By chance….Have you noticed that right now, intelligent people are polarized on issues? They’re holding polar opposite viewpoints? We all do. We think we’ve carefully vetted our positions and are in the right. So how much should we trust our own wisely-thought-through views?
Not much, actually, if one considers the research on how we form our viewpoints. A recent slew of books asks us to ponder this and perhaps change how we interact with those who hold opposing views.
Jonathan Haidt, in The Righteous Mind: Why Good People are Divided by Politics and Religion, guides us through the neuroscience and psychology research on how we form our opinions. And it’s humbling. Or should be. Not only do we consistently pay attention to information that reinforces what we believe, but the more intelligent we are, the better we are at spinning one-sided arguments.

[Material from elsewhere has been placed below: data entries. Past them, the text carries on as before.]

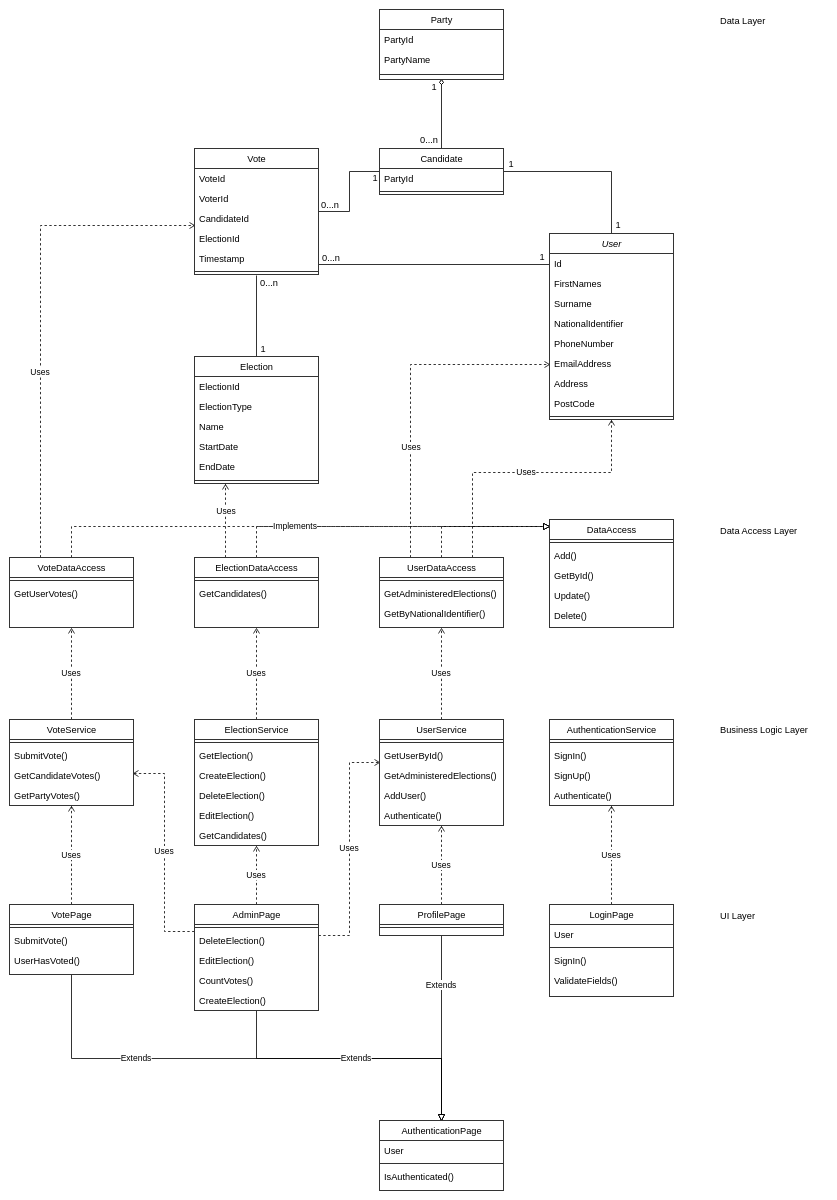
<!DOCTYPE html>
<html lang="en">
<head>
<meta charset="utf-8">
<title>Voting system class diagram</title>
<style>
:root { --ink: #000; --paper: #fff; --row: 20px; }
* { box-sizing: border-box; margin: 0; padding: 0; }
body {
  width: 837px; height: 1200px; overflow: hidden;
  background: var(--paper); color: var(--ink);
  font: 9.25px/20px "Liberation Sans", Arial, sans-serif;
}
.diagram { position: relative; width: 837px; height: 1200px; overflow: hidden; }
.edges { position: absolute; left: 0; top: 0; }
.edges path { fill: none; stroke: var(--ink); stroke-width: 0.8; }
.edges .dependency path { stroke-dasharray: 2.4 2.4; }
.edges marker path { stroke-dasharray: none; }
.edges marker .hollow { fill: var(--paper); stroke-width: 1; }

.class {
  position: absolute; left: var(--x); top: var(--y);
  width: 125px; height: var(--h);
  display: flex; flex-direction: column;
  border: 1px solid #333; background: var(--paper);
}
.class h2 {
  flex: none; height: var(--row); border-bottom: 1px solid #333;
  font-size: inherit; font-weight: 400; text-align: center;
}
.class ul { list-style: none; padding-left: 4px; white-space: nowrap; }
.class li { height: var(--row); }
.attributes { flex: none; height: var(--attrs, 3px); border-bottom: 1px solid #333; }
.class .operations { padding-top: 3px; }
.abstract h2 { font-style: italic; }

.label, .count {
  position: absolute; left: var(--x); top: var(--y);
  transform: translate(-50%, -50%); white-space: nowrap; line-height: 10px;
}
.label { font-size: 8.5px; background: var(--paper); }
.layer {
  position: absolute; left: 720px; top: var(--y);
  transform: translateY(-50%); white-space: nowrap;
  font-size: inherit; font-weight: 400;
}
</style>
</head>
<body>
<main class="diagram">

<svg class="edges" width="837" height="1200" viewBox="0 0 837 1200" aria-hidden="true">
  <defs>
    <marker id="open-arrow" markerUnits="userSpaceOnUse" markerWidth="8" markerHeight="8" refX="6" refY="4" orient="auto">
      <path d="M1 1 L6 4 L1 7"/>
    </marker>
    <marker id="triangle" markerUnits="userSpaceOnUse" markerWidth="9" markerHeight="9" refX="7" refY="4" orient="auto">
      <path class="hollow" d="M1 1 L7 4 L1 7 Z"/>
    </marker>
    <marker id="diamond" markerUnits="userSpaceOnUse" markerWidth="8" markerHeight="6" refX="1" refY="3" orient="auto">
      <path class="hollow" d="M1 3 L4 1 L6 3 L4 5 Z"/>
    </marker>
  </defs>
  <g transform="translate(.5 .5)">
    <g class="association">
      <path d="M441 79 V148" marker-start="url(#diamond)"/>
      <path d="M379 171 H349 V211 H318"/>
      <path d="M503 171 H611 V233"/>
      <path d="M318 264 H549"/>
      <path d="M256 275 V356"/>
    </g>
    <g class="dependency" marker-end="url(#open-arrow)">
      <path marker-end="url(#open-arrow)" d="M40 557 V225 H194"/>
      <path marker-end="url(#open-arrow)" d="M225 557 V484"/>
      <path marker-end="url(#open-arrow)" d="M410 557 V364 H549"/>
      <path marker-end="url(#open-arrow)" d="M472 557 V472 H611 V420"/>
      <path marker-end="url(#open-arrow)" d="M71 719 V628"/>
      <path marker-end="url(#open-arrow)" d="M256 719 V628"/>
      <path marker-end="url(#open-arrow)" d="M441 719 V628"/>
      <path marker-end="url(#open-arrow)" d="M71 904 V806"/>
      <path marker-end="url(#open-arrow)" d="M256 904 V846"/>
      <path marker-end="url(#open-arrow)" d="M441 904 V826"/>
      <path marker-end="url(#open-arrow)" d="M611 904 V806"/>
      <path marker-end="url(#open-arrow)" d="M194 931 H164 V773 H133"/>
      <path marker-end="url(#open-arrow)" d="M318 935 H349 V762 H379"/>
    </g>
    <g class="dependency">
      <path marker-end="url(#triangle)" d="M71 557 V526 H549"/>
      <path marker-end="url(#triangle)" d="M256 557 V526 H549"/>
      <path marker-end="url(#triangle)" d="M441 557 V526 H549"/>
    </g>
    <g class="generalization">
      <path marker-end="url(#triangle)" d="M71 974 V1058 H441 V1120"/>
      <path marker-end="url(#triangle)" d="M256 1010 V1058 H441 V1120"/>
      <path marker-end="url(#triangle)" d="M441 935 V1120"/>
    </g>
  </g>
</svg>

<!-- Data layer -->
<h1 class="layer" style="--y:21px">Data Layer</h1>
<section class="class" style="--x:379px;--y:9px;--h:71px;--attrs:45px">
  <h2>Party</h2>
  <ul class="attributes"><li>PartyId</li><li>PartyName</li></ul>
</section>
<section class="class" style="--x:379px;--y:148px;--h:47px;--attrs:23px">
  <h2>Candidate</h2>
  <ul class="attributes"><li>PartyId</li></ul>
</section>
<section class="class" style="--x:194px;--y:148px;--h:127px;--attrs:103px">
  <h2>Vote</h2>
  <ul class="attributes"><li>VoteId</li><li>VoterId</li><li>CandidateId</li><li>ElectionId</li><li>Timestamp</li></ul>
</section>
<section class="class abstract" style="--x:549px;--y:233px;--h:187px;--attrs:163px">
  <h2>User</h2>
  <ul class="attributes"><li>Id</li><li>FirstNames</li><li>Surname</li><li>NationalIdentifier</li><li>PhoneNumber</li><li>EmailAddress</li><li>Address</li><li>PostCode</li></ul>
</section>
<section class="class" style="--x:194px;--y:356px;--h:128px;--attrs:104px">
  <h2>Election</h2>
  <ul class="attributes"><li>ElectionId</li><li>ElectionType</li><li>Name</li><li>StartDate</li><li>EndDate</li></ul>
</section>

<!-- Data access layer -->
<h1 class="layer" style="--y:531px">Data Access Layer</h1>
<section class="class" style="--x:549px;--y:519px;--h:109px">
  <h2>DataAccess</h2>
  <ul class="attributes"></ul>
  <ul class="operations"><li>Add()</li><li>GetById()</li><li>Update()</li><li>Delete()</li></ul>
</section>
<section class="class" style="--x:9px;--y:557px;--h:71px">
  <h2>VoteDataAccess</h2>
  <ul class="attributes"></ul>
  <ul class="operations"><li>GetUserVotes()</li></ul>
</section>
<section class="class" style="--x:194px;--y:557px;--h:71px">
  <h2>ElectionDataAccess</h2>
  <ul class="attributes"></ul>
  <ul class="operations"><li>GetCandidates()</li></ul>
</section>
<section class="class" style="--x:379px;--y:557px;--h:71px">
  <h2>UserDataAccess</h2>
  <ul class="attributes"></ul>
  <ul class="operations"><li>GetAdministeredElections()</li><li>GetByNationalIdentifier()</li></ul>
</section>

<!-- Business logic layer -->
<h1 class="layer" style="--y:730px">Business Logic Layer</h1>
<section class="class" style="--x:9px;--y:719px;--h:87px">
  <h2>VoteService</h2>
  <ul class="attributes"></ul>
  <ul class="operations"><li>SubmitVote()</li><li>GetCandidateVotes()</li><li>GetPartyVotes()</li></ul>
</section>
<section class="class" style="--x:194px;--y:719px;--h:127px">
  <h2>ElectionService</h2>
  <ul class="attributes"></ul>
  <ul class="operations"><li>GetElection()</li><li>CreateElection()</li><li>DeleteElection()</li><li>EditElection()</li><li>GetCandidates()</li></ul>
</section>
<section class="class" style="--x:379px;--y:719px;--h:107px">
  <h2>UserService</h2>
  <ul class="attributes"></ul>
  <ul class="operations"><li>GetUserById()</li><li>GetAdministeredElections()</li><li>AddUser()</li><li>Authenticate()</li></ul>
</section>
<section class="class" style="--x:549px;--y:719px;--h:87px">
  <h2>AuthenticationService</h2>
  <ul class="attributes"></ul>
  <ul class="operations"><li>SignIn()</li><li>SignUp()</li><li>Authenticate()</li></ul>
</section>

<!-- UI layer -->
<h1 class="layer" style="--y:916px">UI Layer</h1>
<section class="class" style="--x:9px;--y:904px;--h:71px">
  <h2>VotePage</h2>
  <ul class="attributes"></ul>
  <ul class="operations"><li>SubmitVote()</li><li>UserHasVoted()</li></ul>
</section>
<section class="class" style="--x:194px;--y:904px;--h:107px">
  <h2>AdminPage</h2>
  <ul class="attributes"></ul>
  <ul class="operations"><li>DeleteElection()</li><li>EditElection()</li><li>CountVotes()</li><li>CreateElection()</li></ul>
</section>
<section class="class" style="--x:379px;--y:904px;--h:32px">
  <h2>ProfilePage</h2>
  <ul class="attributes"></ul>
</section>
<section class="class" style="--x:549px;--y:904px;--h:93px;--attrs:23px">
  <h2>LoginPage</h2>
  <ul class="attributes"><li>User</li></ul>
  <ul class="operations"><li>SignIn()</li><li>ValidateFields()</li></ul>
</section>
<section class="class" style="--x:379px;--y:1120px;--h:71px;--attrs:23px">
  <h2>AuthenticationPage</h2>
  <ul class="attributes"><li>User</li></ul>
  <ul class="operations"><li>IsAuthenticated()</li></ul>
</section>

<!-- Multiplicities -->
<span class="count" style="--x:434px;--y:87px">1</span>
<span class="count" style="--x:429px;--y:140px">0...n</span>
<span class="count" style="--x:375px;--y:178px">1</span>
<span class="count" style="--x:330px;--y:205px">0...n</span>
<span class="count" style="--x:511px;--y:164px">1</span>
<span class="count" style="--x:618px;--y:225px">1</span>
<span class="count" style="--x:331px;--y:258px">0...n</span>
<span class="count" style="--x:542px;--y:257px">1</span>
<span class="count" style="--x:269px;--y:283px">0...n</span>
<span class="count" style="--x:263px;--y:349px">1</span>

<!-- Relationship labels -->
<span class="label" style="--x:40px;--y:372px">Uses</span>
<span class="label" style="--x:226px;--y:511px">Uses</span>
<span class="label" style="--x:411px;--y:447px">Uses</span>
<span class="label" style="--x:526px;--y:472px">Uses</span>
<span class="label" style="--x:295px;--y:526px">Implements</span>
<span class="label" style="--x:71px;--y:673px">Uses</span>
<span class="label" style="--x:256px;--y:673px">Uses</span>
<span class="label" style="--x:441px;--y:673px">Uses</span>
<span class="label" style="--x:71px;--y:855px">Uses</span>
<span class="label" style="--x:164px;--y:851px">Uses</span>
<span class="label" style="--x:256px;--y:875px">Uses</span>
<span class="label" style="--x:349px;--y:848px">Uses</span>
<span class="label" style="--x:441px;--y:865px">Uses</span>
<span class="label" style="--x:611px;--y:855px">Uses</span>
<span class="label" style="--x:441px;--y:985px">Extends</span>
<span class="label" style="--x:136px;--y:1058px">Extends</span>
<span class="label" style="--x:356px;--y:1058px">Extends</span>

</main>
</body>
</html>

In Being Wrong: Adventures in the Margin of Error, Katheryn Schulz uses both research and humor to help us understand just how wrong we can have the facts and thus how flimsy our arguments can be. I mean, first off, we need to stop believing we know exactly where we were when Kennedy was assassinated or when the Challenger exploded. Really. Schulz details a great study demonstrating that as we relive such vivid events, our brains change the details–only a small percentage of people in the study had accurate memories. And if we can’t count on being accurate about things we truly assume we know, well, questioning our own facts is a wise practice!
If these volumes don’t humble you, try The Hidden Brain: How Our Unconscious Minds Elect Presidents, Control Markets, Wage Wars, and Save Our Lives (Vedantam), or How We Decide (Lehrer).
In other words, an awful lot of research—and writing—is trying to send us the same message:
“If you think you have a corner on the truth, think again.”
And one of the few solutions offered up?
“Listen carefully to people who hold opposite views.”
Polarity thinking, cited by the Center for Creative Leadership as an absolute “must” tool for strategic leaders, offers ways of doing just that. It helps us move from problem/solution and either/or thinking to seeing the tensions in an issue and realizing that both/and thinking—understanding the partial truths that people at each pole hold—is required. Barry Johnson developed the tools for business. I’m honored that he’s allowed me to adapt the tools for educators (Unleashing the Positive Power of Differences, coming November 2013). It’s a gentle yet powerful and deep process for examining how we know what we know and what will help us accomplish what is in everyone’s mutual best interest.
Isn’t that what we want our leaders to do?
Here’s a few questions to ask yourself as a leader
- What are my blind spots, biases, and prejudices (and if you say, “None,” please read at least one of the above books!)
- With whom do I dialogue that I know holds different viewpoints on issues about which I feel strongly?
- How do I test my decisions when I’m sure I’m right?
- How do I deal with “confirmation bias,” that pattern of only seeing information that reinforces our own viewpoint?
- Where am I finding people who hold very different viewpoints–and how well am I listening to them?